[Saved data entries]
=-=-=-=-=

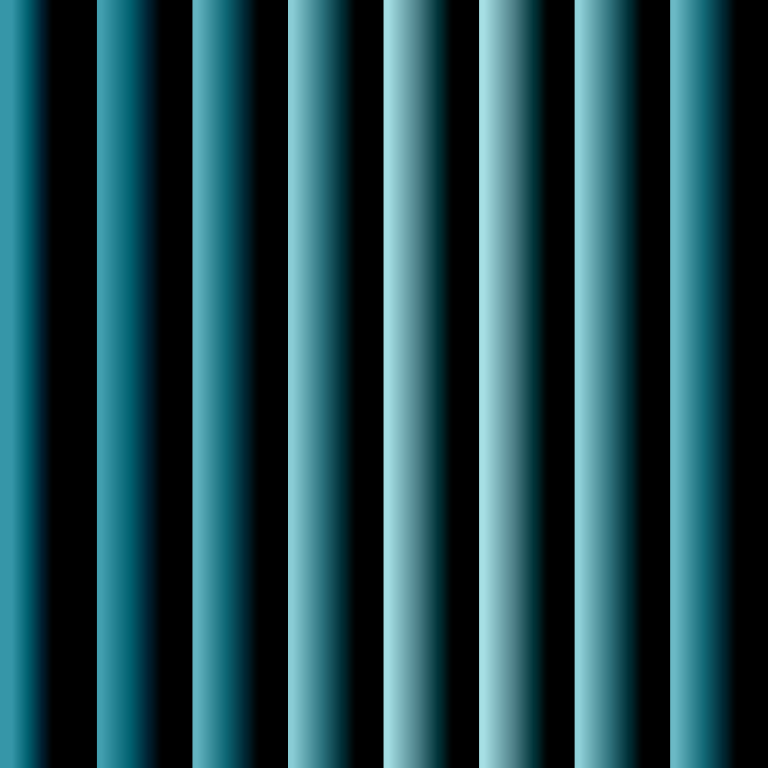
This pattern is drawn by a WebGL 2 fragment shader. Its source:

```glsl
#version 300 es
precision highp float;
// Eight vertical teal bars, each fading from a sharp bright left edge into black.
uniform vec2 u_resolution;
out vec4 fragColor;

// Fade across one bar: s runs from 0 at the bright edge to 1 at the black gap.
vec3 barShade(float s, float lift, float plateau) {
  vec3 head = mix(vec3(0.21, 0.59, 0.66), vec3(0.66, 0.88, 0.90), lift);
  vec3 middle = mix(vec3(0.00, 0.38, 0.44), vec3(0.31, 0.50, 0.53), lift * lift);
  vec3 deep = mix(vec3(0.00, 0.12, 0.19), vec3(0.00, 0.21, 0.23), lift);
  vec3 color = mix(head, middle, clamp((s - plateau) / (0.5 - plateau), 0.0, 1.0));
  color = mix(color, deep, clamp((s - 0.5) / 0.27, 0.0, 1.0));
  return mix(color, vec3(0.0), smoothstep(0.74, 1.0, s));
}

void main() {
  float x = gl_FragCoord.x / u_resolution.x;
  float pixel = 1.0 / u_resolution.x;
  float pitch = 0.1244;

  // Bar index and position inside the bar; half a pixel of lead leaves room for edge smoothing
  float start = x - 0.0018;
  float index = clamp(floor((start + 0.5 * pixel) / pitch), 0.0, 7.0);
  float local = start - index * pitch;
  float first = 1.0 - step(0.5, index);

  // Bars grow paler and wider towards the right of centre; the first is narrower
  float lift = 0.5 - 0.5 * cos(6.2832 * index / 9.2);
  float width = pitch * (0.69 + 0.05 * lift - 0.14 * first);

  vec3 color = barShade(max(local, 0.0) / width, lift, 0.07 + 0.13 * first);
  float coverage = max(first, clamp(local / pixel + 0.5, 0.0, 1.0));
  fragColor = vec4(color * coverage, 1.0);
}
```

=-=-=-=-=

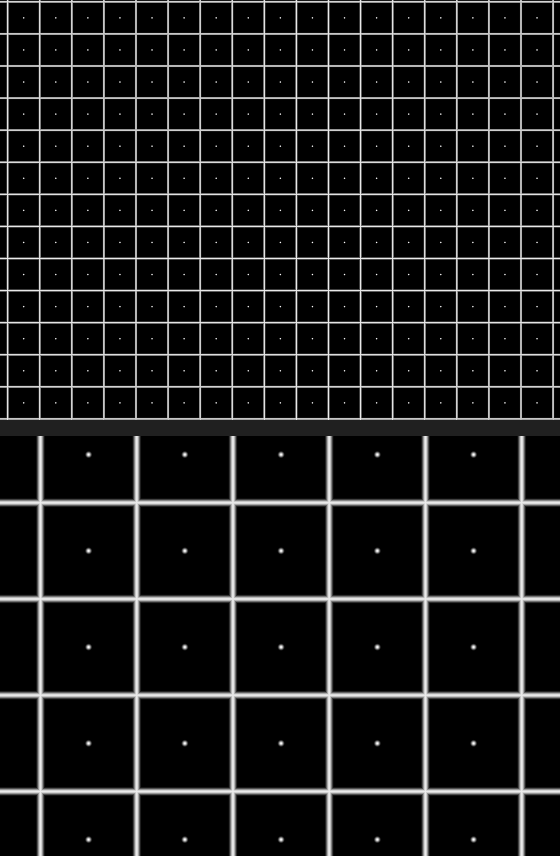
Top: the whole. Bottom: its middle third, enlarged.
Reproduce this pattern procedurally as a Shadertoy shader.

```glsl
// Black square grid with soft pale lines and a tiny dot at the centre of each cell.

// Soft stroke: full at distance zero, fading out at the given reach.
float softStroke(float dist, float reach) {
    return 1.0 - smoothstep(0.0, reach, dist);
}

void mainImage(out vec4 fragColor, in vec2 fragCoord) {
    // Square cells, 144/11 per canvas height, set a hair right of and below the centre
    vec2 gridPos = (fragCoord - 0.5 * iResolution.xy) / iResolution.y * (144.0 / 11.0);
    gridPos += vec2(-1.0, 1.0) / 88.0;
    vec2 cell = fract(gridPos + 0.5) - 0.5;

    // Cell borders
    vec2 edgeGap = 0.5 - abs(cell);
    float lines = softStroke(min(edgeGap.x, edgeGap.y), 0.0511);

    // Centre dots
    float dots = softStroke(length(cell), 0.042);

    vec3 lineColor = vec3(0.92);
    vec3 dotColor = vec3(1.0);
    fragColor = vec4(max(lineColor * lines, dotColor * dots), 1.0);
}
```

=-=-=-=-=

_Aim of the task_
With "dots" as the string to look for, count the matching lines in the entries above and report only the number.

_Response to the task_
3